The hero Jonathon Harker is simultaneously terrified by and stricken with desire for three vampire women who try to suck his blood and hold him captive. At the same time, Dracula bites and ritually penetrates Harker’s fiancee’s friend Lucy, turning her from a pure, Vicorian lady into a creature of ‘voluptuous wantonness’.
1984, George Orwell, 1949
Written in the middle of the most violent century on record and at the onset of the Cold War, 1984 warns of totalitarian governments, invisible systems of control, and the intrusion of technology in everyday life.
Lord of the Flies, William Golding, 1954
A group of boys are shipwrecked on an island believed to be inhabited by a ‘beast’. They leave this beast a pig’s head as an offering, which soon swarms with flies. Around this time, one of the group finds a dead parachutist hanging from a tree. The pig’s head and the dead parachutist conflate in the minds of the increasingly superstitious boys. A primal dance leads to the murder of the one boy who recognises that ‘the beast’ is actually their own creation, fear made external.
My Life as a Fake, Peter Carey, 2003
In a parallel to the Ern Malley affair, the second-rate poet, Christopher Chubb, in frustration at continuous rejections, creates the character of Bob McCorkle, complete with a birth certificate and a portrait cobbled together from other photographs. He also fabricates a long poem, ‘ The Darkening Ecliptic’, a mosaic of bits of prose and verse. He sends it off to David Weiss the editor of a poetry magazine Personae. There is a furore over the poem’s ‘brilliance’, but because of some of the material, Weiss is put on trial for obscenity. As the trial progresses, it’s interrupted by a man claiming to be the real Bob McCorkle. Knowing the character of Bob McCorkle is a fiction, Chubb assumes this man is a lunatic who has assumed the McCorkle persona for some unknown, and probably insane, reason.
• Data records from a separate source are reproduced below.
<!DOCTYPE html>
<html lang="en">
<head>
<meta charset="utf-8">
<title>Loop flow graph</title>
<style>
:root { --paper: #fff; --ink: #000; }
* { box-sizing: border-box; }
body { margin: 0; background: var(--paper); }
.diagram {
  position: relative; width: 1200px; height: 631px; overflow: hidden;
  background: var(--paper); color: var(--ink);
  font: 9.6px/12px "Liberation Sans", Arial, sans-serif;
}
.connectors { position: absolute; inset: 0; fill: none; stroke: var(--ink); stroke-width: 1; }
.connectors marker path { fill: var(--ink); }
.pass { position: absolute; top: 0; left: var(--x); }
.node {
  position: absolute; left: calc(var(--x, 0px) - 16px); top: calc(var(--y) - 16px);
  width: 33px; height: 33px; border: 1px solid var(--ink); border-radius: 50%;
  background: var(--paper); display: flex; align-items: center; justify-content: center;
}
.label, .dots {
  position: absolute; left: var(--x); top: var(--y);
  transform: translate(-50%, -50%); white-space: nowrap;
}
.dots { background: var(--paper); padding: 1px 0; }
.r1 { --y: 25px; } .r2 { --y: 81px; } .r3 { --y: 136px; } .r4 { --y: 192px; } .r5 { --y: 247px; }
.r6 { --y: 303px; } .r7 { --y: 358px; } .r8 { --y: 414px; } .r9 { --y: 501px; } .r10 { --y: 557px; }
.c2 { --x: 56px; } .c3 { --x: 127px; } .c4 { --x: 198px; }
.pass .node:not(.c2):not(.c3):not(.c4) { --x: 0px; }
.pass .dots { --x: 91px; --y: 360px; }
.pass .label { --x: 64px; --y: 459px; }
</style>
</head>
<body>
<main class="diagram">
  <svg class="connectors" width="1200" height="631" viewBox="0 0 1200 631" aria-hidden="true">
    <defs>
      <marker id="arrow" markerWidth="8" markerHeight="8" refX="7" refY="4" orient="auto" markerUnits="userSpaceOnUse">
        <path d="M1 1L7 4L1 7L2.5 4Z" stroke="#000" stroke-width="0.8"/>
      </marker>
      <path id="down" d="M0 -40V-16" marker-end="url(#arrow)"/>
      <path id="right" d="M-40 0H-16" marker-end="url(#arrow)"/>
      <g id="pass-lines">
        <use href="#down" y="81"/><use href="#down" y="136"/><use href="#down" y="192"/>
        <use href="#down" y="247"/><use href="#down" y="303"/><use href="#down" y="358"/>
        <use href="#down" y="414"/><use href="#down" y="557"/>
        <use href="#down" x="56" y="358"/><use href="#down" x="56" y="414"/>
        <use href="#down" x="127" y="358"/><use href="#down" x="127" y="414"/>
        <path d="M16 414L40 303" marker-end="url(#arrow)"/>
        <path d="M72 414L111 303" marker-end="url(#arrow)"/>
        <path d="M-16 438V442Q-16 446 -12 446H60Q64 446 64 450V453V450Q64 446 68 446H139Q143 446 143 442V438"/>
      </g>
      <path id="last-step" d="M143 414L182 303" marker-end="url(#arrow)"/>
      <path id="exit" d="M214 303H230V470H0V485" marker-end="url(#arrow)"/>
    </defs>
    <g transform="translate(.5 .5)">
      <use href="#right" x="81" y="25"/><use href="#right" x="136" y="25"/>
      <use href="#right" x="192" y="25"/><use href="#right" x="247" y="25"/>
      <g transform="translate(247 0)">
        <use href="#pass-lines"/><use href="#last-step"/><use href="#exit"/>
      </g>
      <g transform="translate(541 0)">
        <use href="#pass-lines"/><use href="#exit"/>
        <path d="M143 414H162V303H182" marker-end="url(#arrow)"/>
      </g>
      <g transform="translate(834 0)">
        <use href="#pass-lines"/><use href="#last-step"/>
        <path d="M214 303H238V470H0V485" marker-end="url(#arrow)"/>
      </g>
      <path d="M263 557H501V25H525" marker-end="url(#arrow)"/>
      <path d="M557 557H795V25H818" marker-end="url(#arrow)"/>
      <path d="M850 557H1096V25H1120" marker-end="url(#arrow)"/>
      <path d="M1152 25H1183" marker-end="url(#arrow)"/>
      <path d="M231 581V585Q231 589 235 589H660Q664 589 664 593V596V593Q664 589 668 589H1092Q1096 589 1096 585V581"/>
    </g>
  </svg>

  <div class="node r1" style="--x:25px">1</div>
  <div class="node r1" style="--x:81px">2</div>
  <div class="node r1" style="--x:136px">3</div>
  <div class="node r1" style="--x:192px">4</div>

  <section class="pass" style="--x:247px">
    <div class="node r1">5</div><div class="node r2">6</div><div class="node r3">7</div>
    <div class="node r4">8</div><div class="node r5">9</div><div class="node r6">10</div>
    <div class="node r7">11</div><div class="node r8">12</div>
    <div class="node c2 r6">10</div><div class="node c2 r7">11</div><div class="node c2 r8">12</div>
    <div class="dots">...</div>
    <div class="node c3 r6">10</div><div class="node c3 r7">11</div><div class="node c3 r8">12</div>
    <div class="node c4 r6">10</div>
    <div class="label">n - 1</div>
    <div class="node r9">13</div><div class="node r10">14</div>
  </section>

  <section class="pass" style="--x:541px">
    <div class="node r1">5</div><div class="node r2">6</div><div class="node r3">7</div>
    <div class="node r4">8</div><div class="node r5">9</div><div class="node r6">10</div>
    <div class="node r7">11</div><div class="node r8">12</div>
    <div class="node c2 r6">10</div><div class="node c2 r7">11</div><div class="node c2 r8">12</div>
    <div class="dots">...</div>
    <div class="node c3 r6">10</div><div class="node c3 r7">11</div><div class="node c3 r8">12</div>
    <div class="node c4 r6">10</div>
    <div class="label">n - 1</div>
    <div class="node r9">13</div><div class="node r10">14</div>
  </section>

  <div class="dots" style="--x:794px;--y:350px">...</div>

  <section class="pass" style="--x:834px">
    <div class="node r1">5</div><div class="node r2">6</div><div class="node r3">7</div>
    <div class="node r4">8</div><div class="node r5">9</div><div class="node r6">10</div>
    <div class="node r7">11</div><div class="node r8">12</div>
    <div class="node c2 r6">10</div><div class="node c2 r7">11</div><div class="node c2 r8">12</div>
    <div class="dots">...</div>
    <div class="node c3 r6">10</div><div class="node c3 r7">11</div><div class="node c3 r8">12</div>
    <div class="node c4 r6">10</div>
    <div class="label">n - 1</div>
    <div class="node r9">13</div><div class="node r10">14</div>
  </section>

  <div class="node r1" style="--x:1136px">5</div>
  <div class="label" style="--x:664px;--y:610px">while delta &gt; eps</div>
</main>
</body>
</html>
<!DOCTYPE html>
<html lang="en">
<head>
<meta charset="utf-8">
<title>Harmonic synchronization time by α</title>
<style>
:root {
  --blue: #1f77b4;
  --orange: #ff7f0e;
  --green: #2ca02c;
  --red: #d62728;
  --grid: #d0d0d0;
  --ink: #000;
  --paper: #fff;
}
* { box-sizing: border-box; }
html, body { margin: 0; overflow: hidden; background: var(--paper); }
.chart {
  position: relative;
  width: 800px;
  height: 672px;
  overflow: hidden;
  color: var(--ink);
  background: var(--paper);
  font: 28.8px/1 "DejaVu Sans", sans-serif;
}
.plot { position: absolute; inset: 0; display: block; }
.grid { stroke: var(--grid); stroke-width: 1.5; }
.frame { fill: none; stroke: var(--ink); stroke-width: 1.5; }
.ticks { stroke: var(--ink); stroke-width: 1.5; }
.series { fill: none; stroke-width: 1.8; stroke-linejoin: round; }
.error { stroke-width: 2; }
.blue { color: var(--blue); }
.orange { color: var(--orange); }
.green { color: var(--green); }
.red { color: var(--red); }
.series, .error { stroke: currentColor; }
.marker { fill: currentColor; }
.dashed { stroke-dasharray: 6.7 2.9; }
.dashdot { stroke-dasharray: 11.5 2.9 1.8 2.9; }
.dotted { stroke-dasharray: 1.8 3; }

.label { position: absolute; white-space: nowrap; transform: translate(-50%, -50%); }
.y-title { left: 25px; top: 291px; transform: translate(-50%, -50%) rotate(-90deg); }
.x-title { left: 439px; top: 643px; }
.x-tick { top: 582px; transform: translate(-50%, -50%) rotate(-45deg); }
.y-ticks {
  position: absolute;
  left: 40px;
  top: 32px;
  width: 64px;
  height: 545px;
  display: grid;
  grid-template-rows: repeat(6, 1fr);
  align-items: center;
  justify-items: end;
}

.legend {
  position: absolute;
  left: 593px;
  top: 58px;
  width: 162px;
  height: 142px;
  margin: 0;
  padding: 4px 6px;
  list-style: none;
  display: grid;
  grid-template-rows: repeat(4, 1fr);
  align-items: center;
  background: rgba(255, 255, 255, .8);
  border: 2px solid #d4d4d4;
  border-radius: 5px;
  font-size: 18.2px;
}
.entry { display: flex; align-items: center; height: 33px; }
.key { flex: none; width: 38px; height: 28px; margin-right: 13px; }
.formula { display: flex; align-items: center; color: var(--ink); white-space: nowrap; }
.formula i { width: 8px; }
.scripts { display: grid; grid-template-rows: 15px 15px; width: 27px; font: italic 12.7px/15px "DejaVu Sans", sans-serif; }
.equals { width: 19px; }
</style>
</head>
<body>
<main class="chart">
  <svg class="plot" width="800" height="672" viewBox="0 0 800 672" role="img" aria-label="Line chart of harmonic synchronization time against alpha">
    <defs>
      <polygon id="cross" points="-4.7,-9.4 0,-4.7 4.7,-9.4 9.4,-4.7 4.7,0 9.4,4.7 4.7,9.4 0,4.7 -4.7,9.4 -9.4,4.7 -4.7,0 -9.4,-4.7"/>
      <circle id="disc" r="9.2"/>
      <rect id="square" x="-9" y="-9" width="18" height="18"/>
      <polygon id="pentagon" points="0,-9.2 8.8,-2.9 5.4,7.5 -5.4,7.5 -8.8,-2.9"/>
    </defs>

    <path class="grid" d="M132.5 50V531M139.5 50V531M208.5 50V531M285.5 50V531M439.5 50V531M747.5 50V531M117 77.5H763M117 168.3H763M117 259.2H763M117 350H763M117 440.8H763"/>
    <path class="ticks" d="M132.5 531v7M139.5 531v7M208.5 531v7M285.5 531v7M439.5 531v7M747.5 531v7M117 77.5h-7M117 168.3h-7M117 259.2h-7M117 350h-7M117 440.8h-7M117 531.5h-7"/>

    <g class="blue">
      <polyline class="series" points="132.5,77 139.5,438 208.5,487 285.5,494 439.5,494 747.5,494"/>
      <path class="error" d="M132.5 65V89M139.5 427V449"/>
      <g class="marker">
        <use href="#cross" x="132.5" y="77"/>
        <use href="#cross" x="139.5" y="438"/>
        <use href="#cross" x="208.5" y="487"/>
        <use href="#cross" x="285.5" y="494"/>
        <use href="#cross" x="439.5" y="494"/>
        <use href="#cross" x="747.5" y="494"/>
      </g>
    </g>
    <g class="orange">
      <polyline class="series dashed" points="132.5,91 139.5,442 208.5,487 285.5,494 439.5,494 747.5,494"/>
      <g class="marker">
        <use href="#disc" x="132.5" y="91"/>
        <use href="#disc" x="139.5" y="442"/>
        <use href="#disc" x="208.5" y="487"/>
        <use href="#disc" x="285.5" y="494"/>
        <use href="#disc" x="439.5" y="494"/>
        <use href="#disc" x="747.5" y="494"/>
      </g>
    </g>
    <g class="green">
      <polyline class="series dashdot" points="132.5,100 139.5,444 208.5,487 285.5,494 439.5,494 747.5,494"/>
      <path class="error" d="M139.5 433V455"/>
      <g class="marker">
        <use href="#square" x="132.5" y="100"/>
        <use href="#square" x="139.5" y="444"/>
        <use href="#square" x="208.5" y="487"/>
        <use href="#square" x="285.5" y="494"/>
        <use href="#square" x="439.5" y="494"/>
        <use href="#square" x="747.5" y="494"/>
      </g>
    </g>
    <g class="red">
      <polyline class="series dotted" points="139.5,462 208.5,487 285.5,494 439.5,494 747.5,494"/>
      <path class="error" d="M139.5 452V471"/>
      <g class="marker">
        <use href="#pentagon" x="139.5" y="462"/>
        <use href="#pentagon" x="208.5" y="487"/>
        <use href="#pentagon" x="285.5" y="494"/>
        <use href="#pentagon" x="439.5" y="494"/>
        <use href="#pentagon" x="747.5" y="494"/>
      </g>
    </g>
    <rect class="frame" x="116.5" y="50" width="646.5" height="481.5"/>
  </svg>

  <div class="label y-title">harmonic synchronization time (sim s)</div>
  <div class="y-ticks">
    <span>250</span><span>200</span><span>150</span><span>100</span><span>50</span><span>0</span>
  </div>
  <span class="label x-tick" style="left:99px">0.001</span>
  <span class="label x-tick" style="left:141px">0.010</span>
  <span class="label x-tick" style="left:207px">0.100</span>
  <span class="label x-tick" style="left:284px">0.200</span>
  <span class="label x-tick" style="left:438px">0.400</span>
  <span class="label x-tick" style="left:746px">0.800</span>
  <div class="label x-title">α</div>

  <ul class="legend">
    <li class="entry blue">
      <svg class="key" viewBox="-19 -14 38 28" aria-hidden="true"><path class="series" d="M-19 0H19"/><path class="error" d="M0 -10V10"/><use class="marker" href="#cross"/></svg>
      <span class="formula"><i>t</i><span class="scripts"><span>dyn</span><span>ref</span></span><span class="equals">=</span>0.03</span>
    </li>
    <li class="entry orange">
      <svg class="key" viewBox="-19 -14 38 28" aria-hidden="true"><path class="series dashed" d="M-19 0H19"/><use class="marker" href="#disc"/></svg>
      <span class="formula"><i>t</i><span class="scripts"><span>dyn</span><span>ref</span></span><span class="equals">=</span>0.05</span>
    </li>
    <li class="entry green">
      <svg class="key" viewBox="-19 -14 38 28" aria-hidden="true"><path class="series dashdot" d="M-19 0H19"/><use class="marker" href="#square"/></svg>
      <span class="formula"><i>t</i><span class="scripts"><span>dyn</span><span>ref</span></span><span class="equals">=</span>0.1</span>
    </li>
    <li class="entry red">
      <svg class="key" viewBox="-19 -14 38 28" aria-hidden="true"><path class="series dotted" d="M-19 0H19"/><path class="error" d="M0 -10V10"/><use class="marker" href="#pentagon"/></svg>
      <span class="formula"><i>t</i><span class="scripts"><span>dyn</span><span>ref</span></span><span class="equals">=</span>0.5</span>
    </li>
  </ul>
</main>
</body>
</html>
This new Bob McCorkle is the equivalent of the Frankenstein monster, wreaking revenge on society once he’s unleashed. He becomes Chubb’s tormentor, seeking to flesh out the remainder of his reality at Chubb’s expense. As his creator, McCorkle feels that Chubb must provide everything necessary for his existence and even steals facets of Chubb’s life from him.